We don't believe so.

Like many holidays that were once rooted in religion, they eventually become secular holidays. For Christmas in particular, it's actually not even Christian, nor is it required to be religious. Many Christians barely even make it a day about Jesus[1].

The roots of the holiday are that of a Solstice celebration - the point in Earth's revolution around the sun (Although they probably didn't understand it as that at the time), where the days stop getting shorter, in the depths of winter, and start getting longer in the northern hemisphere. After the solstice, the season marches towards spring.

The Christians integrated this holiday with their own celebrations[2].

Additionally, many current atheists are "Cultural Christians", "Cultural Jews" or "Cultural Muslims", because that's the way they were raised, with any related holidays included. They continue with those holidays because they enjoy them.

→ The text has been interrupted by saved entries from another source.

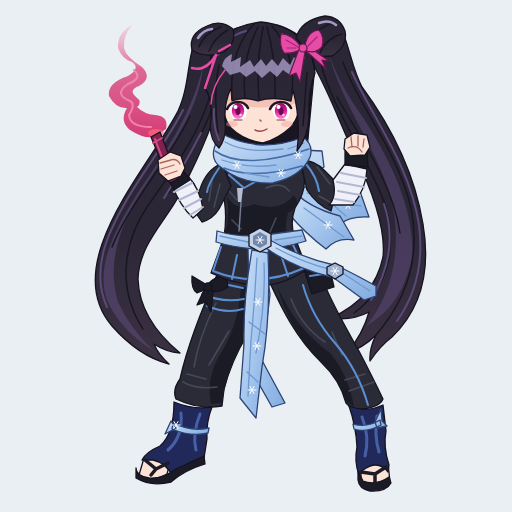
<!DOCTYPE html>
<html lang="en">
<head>
<meta charset="utf-8">
<title>Frost ninja</title>
<style>
:root{--paper:#e9eff3;--ink:#15131f;--hair:#292535;--hair-dark:#191622;--hair-violet:#5b4a78;--shine:#a79ac6;--suit:#2a2b37;--suit-dark:#1b1b26;--suit-light:#454858;--trim:#5b8fd4;--ice:#a9c9ee;--ice-light:#d3e5f8;--ice-dark:#6f98d0;--skin:#fde3d6;--skin-shade:#eeb3a8;--pink:#e64ba6;--pink-dark:#a32678;--boot:#20295a;--boot-light:#4660a8;--wrap:#f0f1f8;--wrap-shade:#b3b8d2}
html,body{margin:0;background:var(--paper);overflow:hidden}
svg{display:block;width:512px;height:512px}
.o{stroke:var(--ink);stroke-width:1.3;stroke-linejoin:round;stroke-linecap:round}
.l{fill:none;stroke-linecap:round;stroke-linejoin:round}
.hair{fill:url(#hairTone)}.dark{fill:var(--hair-dark)}
.suit{fill:var(--suit)}.fold{fill:var(--suit-dark)}.lit{stroke:var(--suit-light);stroke-width:1.6}
.trim{stroke:var(--trim);stroke-width:2}
.ice{fill:url(#iceTone);stroke:#2c4475}.iceLine{stroke:var(--ice-dark);stroke-width:1.3}
.skin{fill:var(--skin)}.wrap{fill:var(--wrap)}.boot{fill:var(--boot)}
.violet{stroke:var(--hair-violet);stroke-width:2}.strand{stroke:var(--hair-dark);stroke-width:1.5}
.pink{fill:var(--pink)}
</style>
</head>
<body>
<svg viewBox="0 0 512 512" role="img" aria-label="Ninja girl with long twin tails, an icy scarf and a pink smoke torch">
<defs>
<linearGradient id="hairTone" x1="0" y1="0" x2="0" y2="1"><stop offset="0" stop-color="#2a2636"/><stop offset=".6" stop-color="#2c2737"/><stop offset="1" stop-color="#3b3143"/></linearGradient>
<linearGradient id="iceTone" x1="0" y1="0" x2="1" y2="1"><stop offset="0" stop-color="#cfe2f7"/><stop offset=".55" stop-color="#a5c6ed"/><stop offset="1" stop-color="#82abe0"/></linearGradient>
<linearGradient id="smokeTone" x1="0" y1="0" x2="0" y2="1"><stop offset="0" stop-color="#f3b9cd" stop-opacity=".5"/><stop offset=".4" stop-color="#dc6894"/><stop offset="1" stop-color="#d63c77"/></linearGradient>
<linearGradient id="irisTone" x1="0" y1="0" x2="0" y2="1"><stop offset="0" stop-color="#8c0c69"/><stop offset=".5" stop-color="#e01a9d"/><stop offset="1" stop-color="#ff8ad5"/></linearGradient>
<g id="flake" class="l" stroke="#fff" stroke-width="1"><path d="M-4 0H4M-2-3.500L2 3.500M2-3.500L-2 3.500"/></g>
<g id="eye"><path d="M-9-3Q-7-9 1-9Q8-8 9-2Q9 6 5 8H-4Q-8 5-9-3Z" fill="#fff"/><ellipse cy="0" rx="6.200" ry="8" fill="url(#irisTone)"/><ellipse cy="0" rx="2.500" ry="4" fill="#70074f"/><circle cx="-2.500" cy="-4" r="2" fill="#fff"/><circle cx="2.500" cy="4" r="1.200" fill="#ffd7f2"/><path class="l" d="M-11-2Q-8-9 0-9Q7-9 10-3" stroke="#241423" stroke-width="2.600"/><path class="l" d="M-4 9H4" stroke="#8b4452"/></g>
</defs>
<rect width="512" height="512" fill="var(--paper)"/>

<g id="twin-tails">
<path class="hair o" d="M197 34C187 56 190 86 178 111C157 151 119 195 102 244C91 276 93 304 112 326C127 343 145 358 169 364Q158 354 154 344Q166 352 180 353C157 334 139 309 138 279C139 244 167 220 181 192C201 153 217 117 226 75L229 48Z"/>
<path d="M203 65C200 105 177 139 149 180C117 226 107 266 118 302Q131 330 154 351Q120 330 107 300C94 263 119 220 149 176C178 134 195 101 203 65Z" fill="var(--hair-violet)" opacity=".6"/>
<path class="l strand" d="M215 69C210 122 175 166 147 207C123 243 117 289 143 329M222 78C211 124 186 160 169 193M190 116C172 156 128 205 112 247"/>
<path class="l violet" d="M183 110C163 150 123 195 106 243Q94 279 107 307M201 133Q183 168 164 198"/>
<path class="hair o" d="M309 46L333 19C348 30 349 63 362 87C390 125 414 170 423 224C431 271 421 309 392 337Q380 346 370 361Q369 349 376 335Q363 348 347 353Q363 334 369 312Q352 321 331 318C361 304 377 285 383 257C386 228 371 188 354 153C339 121 330 95 315 68Z"/>
<path d="M329 54C341 104 382 155 393 207C402 256 389 299 366 326Q402 306 412 258C416 204 382 144 353 103Q336 76 329 54Z" fill="var(--hair-violet)" opacity=".55"/>
<path class="l strand" d="M320 60C331 108 369 158 386 207C397 250 388 288 354 313M343 62C356 102 398 151 411 208C421 258 407 299 376 335M337 97C359 136 393 183 400 233"/>
<path class="l violet" d="M352 72C372 117 410 165 419 225Q426 280 397 321M384 204Q400 251 371 300"/>
</g>

<g id="scarf-tails">
<path class="ice o" d="M302 150L322 151L324 167L306 178ZM296 187Q330 188 356 180L369 217Q350 216 340 224L308 211Z"/>
<path class="ice o" d="M290 187Q306 207 340 216L354 240Q337 237 326 249Q306 234 288 213Z"/>
<path class="l iceLine" d="M307 193Q333 202 361 206M304 208L344 237M318 192L346 216"/>
<use href="#flake" x="328" y="225"/><use href="#flake" x="348" y="205"/>
</g>

<g id="trousers">
<path class="suit o" d="M220 268L271 276Q264 309 247 335Q231 362 224 389L222 406Q199 410 176 399Q172 390 180 379C187 347 203 306 220 268Z"/>
<path class="suit o" d="M259 274L319 271C329 299 346 328 360 353Q373 378 383 399Q379 409 353 410L346 403Q340 380 321 362C296 338 282 309 270 283Z"/>
<path class="fold" d="M241 286Q239 326 218 358Q206 381 211 404L222 403Q226 373 246 335L263 291ZM277 286Q296 329 330 353Q349 376 354 407L346 401Q340 379 321 362C299 340 286 316 277 286Z"/>
<path class="l lit" d="M216 303Q199 337 194 367M229 331L209 365M183 382Q197 390 217 387M187 374L206 379M291 299Q302 327 325 342M332 332L342 355M349 391L374 382M345 380L365 374"/>
<path class="l trim" d="M303 285Q312 317 335 343Q358 370 368 405"/>
<path class="fold o" d="M304 269L329 266L334 287L312 294Z"/><path class="l trim" d="M310 276L330 273"/>
<path class="l trim" d="M202 294Q222 303 244 299M207 306Q226 314 243 309M219 283L243 288"/>
<g id="thigh-bow" class="fold o"><path d="M207 285L192 276Q191 289 197 293L207 289Q216 295 228 287L226 275Q215 276 207 285Z"/><path d="M205 288L197 305L206 302L211 312L213 291Z"/><circle cx="208" cy="287" r="4"/></g>
</g>

<g id="boots">
<g id="left-boot">
<path class="skin o" d="M144 458L171 459L167 474Q151 483 139 475Z"/>
<path class="boot o" d="M174 402Q193 410 212 407Q206 422 207 439L204 458Q190 461 181 469L173 477Q167 463 153 460L142 460Q146 452 160 446Q174 434 174 402Z"/>
<path class="l" d="M181 413Q183 437 168 450M200 414Q192 434 196 450" stroke="var(--boot-light)" stroke-width="3"/>
<path class="fold o" d="M136 468Q136 476 149 478Q163 479 176 469L204 456L205 464Q185 470 171 482Q151 487 136 478Z"/>
<path class="l" d="M145 460L156 469L168 463M156 469L151 475" stroke="var(--suit-dark)" stroke-width="3.500"/>
<path class="ice o" d="M173 423Q191 432 209 428L208 433Q190 437 172 429ZM176 428L165 434L171 421Z"/><use href="#flake" x="176" y="425"/>
</g>
<g id="right-boot">
<path class="skin o" d="M361 465L388 463L390 482Q375 491 361 484Z"/>
<path class="boot o" d="M349 406Q366 413 383 405L386 431Q383 447 389 465L388 472Q378 459 363 470L359 475Q354 462 357 447Q356 426 349 406Z"/>
<path class="l" d="M362 417Q370 437 365 456M377 416Q374 435 379 452" stroke="var(--boot-light)" stroke-width="3"/>
<path class="fold o" d="M358 471L363 481Q376 486 389 477L391 483Q386 492 370 491Q359 489 358 480Z"/>
<path class="l" d="M361 472L375 474L386 467M375 474L375 483" stroke="var(--suit-dark)" stroke-width="3.500"/>
<path class="ice o" d="M353 424Q367 428 380 420L381 425Q366 433 354 429ZM375 422L381 409L382 421L387 426L377 428Z"/>
</g>
</g>

<g id="jacket">
<path class="suit o" d="M219 160L300 165Q311 184 295 208Q290 222 294 235L307 269Q281 287 258 285Q236 285 211 273L224 237Q228 211 222 190Z"/>
<path class="fold" d="M227 197Q238 213 254 204Q280 213 294 195Q302 205 288 213Q283 228 290 240L225 236Q230 216 227 197Z"/>
<path class="l trim" d="M229 175L244 188L260 179L271 171M221 247L213 271Q258 289 304 268L293 245M237 255L232 279M282 258L288 276"/>
<path class="l lit" d="M266 188Q282 181 289 191M229 191L237 200M232 220L241 229M276 218L270 232"/>
<path class="l" d="M242 188L239 231" stroke="#767b92" stroke-width="1.500"/><path d="M237 188H243L241 202H238Z" fill="#b4bed2"/>
</g>

<g id="left-arm">
<path class="suit o" d="M222 163Q206 170 200 189L190 205L202 222Q213 219 219 209L231 186Z"/>
<path class="l lit" d="M212 181L209 201M220 184L214 207"/><path class="l trim" d="M219 168Q208 184 207 192"/>
<path class="wrap o" d="M172 185L188 176Q200 189 203 209L193 218Q180 206 172 185Z"/>
<path class="l" d="M174 192L192 183M179 200L198 191M184 208L201 199M190 215L203 207" stroke="var(--wrap-shade)" stroke-width="2"/>
<path class="fold o" d="M168 179L183 171L190 180L174 190Z"/>
</g>

<g id="smoke-torch">
<path d="M132 25Q117 33 118 48Q122 59 132 62Q141 68 128 76Q107 83 109 96Q116 109 127 108Q119 121 130 130Q144 139 154 137L166 129Q169 116 155 115Q144 114 137 107Q143 102 136 97Q128 90 139 86Q153 78 142 67Q126 57 124 48Q123 36 132 25Z" fill="url(#smokeTone)"/>
<path class="l" d="M134 70Q143 78 128 84Q113 94 130 101Q136 104 129 115Q130 127 151 127" stroke="#f087aa" stroke-width="2"/>
<ellipse cx="156" cy="133" rx="8" ry="4" fill="#ff6b76" opacity=".65"/>
<path class="o" d="M151 137L160 132L178 179L170 183Z" fill="#84204f"/><path class="l" d="M155 139L166 168M153 143L162 138" stroke="#cf4e83" stroke-width="2"/>
<path class="skin o" d="M158 160L170 152L181 156L185 168L181 176L168 181L159 173Z"/>
<path class="l" d="M160 163L171 160M161 169L174 165M165 175L177 171M170 160Q177 158 180 164" stroke="#aa655f" stroke-width="1.300"/>
</g>

<g id="right-arm">
<path class="suit o" d="M300 160Q316 160 326 172L338 184L331 211Q317 205 307 190Z"/>
<path class="l trim" d="M306 164Q317 177 319 191"/><path class="l lit" d="M317 167L330 184M319 196L330 202"/>
<path class="wrap o" d="M345 164L367 169Q366 189 353 205L329 205Q337 197 333 180Z"/>
<path class="l" d="M341 173L366 178M337 182L364 187M338 191L360 195M335 199L354 202" stroke="var(--wrap-shade)" stroke-width="2"/>
<path class="fold o" d="M345 151L367 152L368 167L345 165Z"/>
<path class="skin o" d="M345 139L354 133L367 135L370 147L365 155L350 156L344 149Z"/>
<path class="l" d="M351 137L352 147M358 136L358 146M364 139L363 147M348 148Q357 144 362 152" stroke="#aa655f" stroke-width="1.300"/>
</g>

<g id="sash">
<path class="ice o" d="M248 247L269 247Q265 270 270 294Q266 336 258 353L285 403L272 407L246 361Q241 338 249 306Z"/>
<path class="ice o" d="M252 250Q243 299 244 344L240 398L256 418L262 367Q271 316 268 253Z"/>
<path class="l iceLine" d="M257 258Q254 311 251 340L248 396M264 263Q266 304 256 353M249 322L265 334M247 372L258 382"/>
<use href="#flake" x="258" y="302"/><use href="#flake" x="252" y="390"/><use href="#flake" x="257" y="346"/>
<path class="ice o" d="M217 231Q243 239 272 234L302 230L306 241Q277 250 254 249Q232 247 216 242Z"/>
<path class="ice o" d="M268 239Q299 257 334 265L331 277Q294 268 266 248ZM338 266Q358 276 376 286L376 296L364 300L334 278Z"/>
<path class="l iceLine" d="M220 236L248 242M275 240L302 236M276 248Q304 263 329 269M344 274L370 291"/>
<path class="o" d="M260 228L271 234V246L260 252L249 246V234Z" fill="#c5d3e7"/><path d="M260 232L267 236V244L260 248L253 244V236Z" fill="#7186ad"/><use href="#flake" x="260" y="240"/>
<path class="o" d="M335 263L343 267V274L335 279L327 274V267Z" fill="#9fb2d2"/><use href="#flake" x="335" y="271"/>
</g>

<g id="head">
<path class="dark o" d="M210 65Q211 27 262 23Q315 28 314 75L307 149L221 149Z"/>
<path class="skin o" d="M222 82H300Q304 111 291 127Q278 139 263 143Q243 140 231 128Q219 113 222 82Z"/>
<path d="M224 87H299V103Q263 112 224 103Z" fill="var(--skin-shade)" opacity=".65"/>
<use href="#eye" x="238" y="111"/><use href="#eye" x="281" y="111"/>
<g fill="#f39a9b" opacity=".45"><ellipse cx="232" cy="124" rx="6" ry="3"/><ellipse cx="287" cy="124" rx="6" ry="3"/></g>
<path class="l" d="M255 130Q261 133 267 129M260 120L261 121" stroke="#9e474d" stroke-width="1.400"/>
</g>

<g id="scarf">
<path class="ice o" d="M219 132Q239 144 263 145Q284 145 303 137Q314 145 310 157Q302 176 273 183Q242 184 222 168Q211 161 214 149Z"/>
<path class="l" d="M215 151Q244 171 309 149M224 168Q254 180 302 166" stroke="#476da9" stroke-width="1.600"/>
<path class="l iceLine" d="M225 142Q246 154 283 149M222 160Q249 169 276 165M244 173L269 177M288 149L304 143"/>
<use href="#flake" x="237" y="165"/><use href="#flake" x="281" y="173"/><use href="#flake" x="298" y="155"/>
</g>

<g id="fringe">
<path class="hair o" d="M210 70Q211 28 261 22Q310 27 315 73Q308 91 309 117Q308 137 297 151Q301 120 293 90L291 101Q272 96 258 101Q244 96 232 101L231 88Q224 103 225 121Q227 137 219 148Q208 138 211 119Q213 98 204 87Z"/>
<path class="l strand" d="M254 24Q229 50 232 99M258 27Q241 59 245 98M263 27Q256 64 259 99M267 27Q276 59 275 97M272 26Q296 55 292 92M219 65Q213 94 218 133M307 72L303 126"/>
<path d="M222 66Q224 57 232 54L231 62L241 57L240 67L250 60L254 67L261 59L266 66L272 59L278 66L283 58L290 65L294 57L302 67L294 68L290 75L283 70L277 77L270 71L262 78L255 71L246 77L240 72L230 75Z" fill="var(--shine)" opacity=".8"/>
<path class="l violet" d="M218 55Q226 36 246 31M282 34Q299 42 304 58M214 109Q213 127 219 140"/>
<path class="l" d="M225 70Q212 86 211 104" stroke="var(--pink)" stroke-width="1.500"/>
</g>

<g id="hair-knots">
<path class="hair o" d="M224 52Q205 59 192 50Q188 34 207 26Q221 19 233 29Q237 42 224 52Z"/>
<path class="hair o" d="M296 38Q301 20 325 16Q340 17 345 31Q348 46 332 56L313 57Z"/>
<path class="l strand" d="M199 47Q204 33 221 27M209 51Q214 38 228 30M309 40Q318 27 333 23M320 53Q326 38 342 34"/>
<path class="l" d="M198 38Q203 30 212 29M319 23Q329 19 336 25" stroke="var(--shine)" stroke-width="2.500"/>
<path class="l" d="M219 51L230 45M216 55Q206 72 192 68M216 55L205 88" stroke="var(--pink)" stroke-width="2.500"/>
</g>

<g id="pink-bow" stroke="#64164d" stroke-width="1.200" stroke-linejoin="round">
<path class="pink" d="M299 49L289 76L296 73L300 82L305 52ZM306 51L326 69L322 60L329 61L309 47Z"/>
<path class="pink" d="M301 47Q292 34 281 34Q279 46 284 53Q294 54 301 49ZM305 45Q308 31 319 30Q325 37 322 47Q314 55 305 50Z"/>
<path class="l" d="M286 40L298 47M317 37L308 46M287 48L296 48" stroke="var(--pink-dark)"/>
<circle class="pink" cx="303" cy="48" r="4"/>
</g>
</svg>
</body>
</html>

It's not uncommon for people to celebrate holidays from cultures whom they are not members. It's about having fun, and there's nothing wrong with it, even if they don't accept the mythos from which those holidays came.

To qualify has hypocrisy, atheists would have to be taking actions that were contradicting their position. Celebrating a holiday, that doesn't require or acknowledge a god, does not constitute a contradiction. Instead, we're happy to take the good parts and strip out the religion.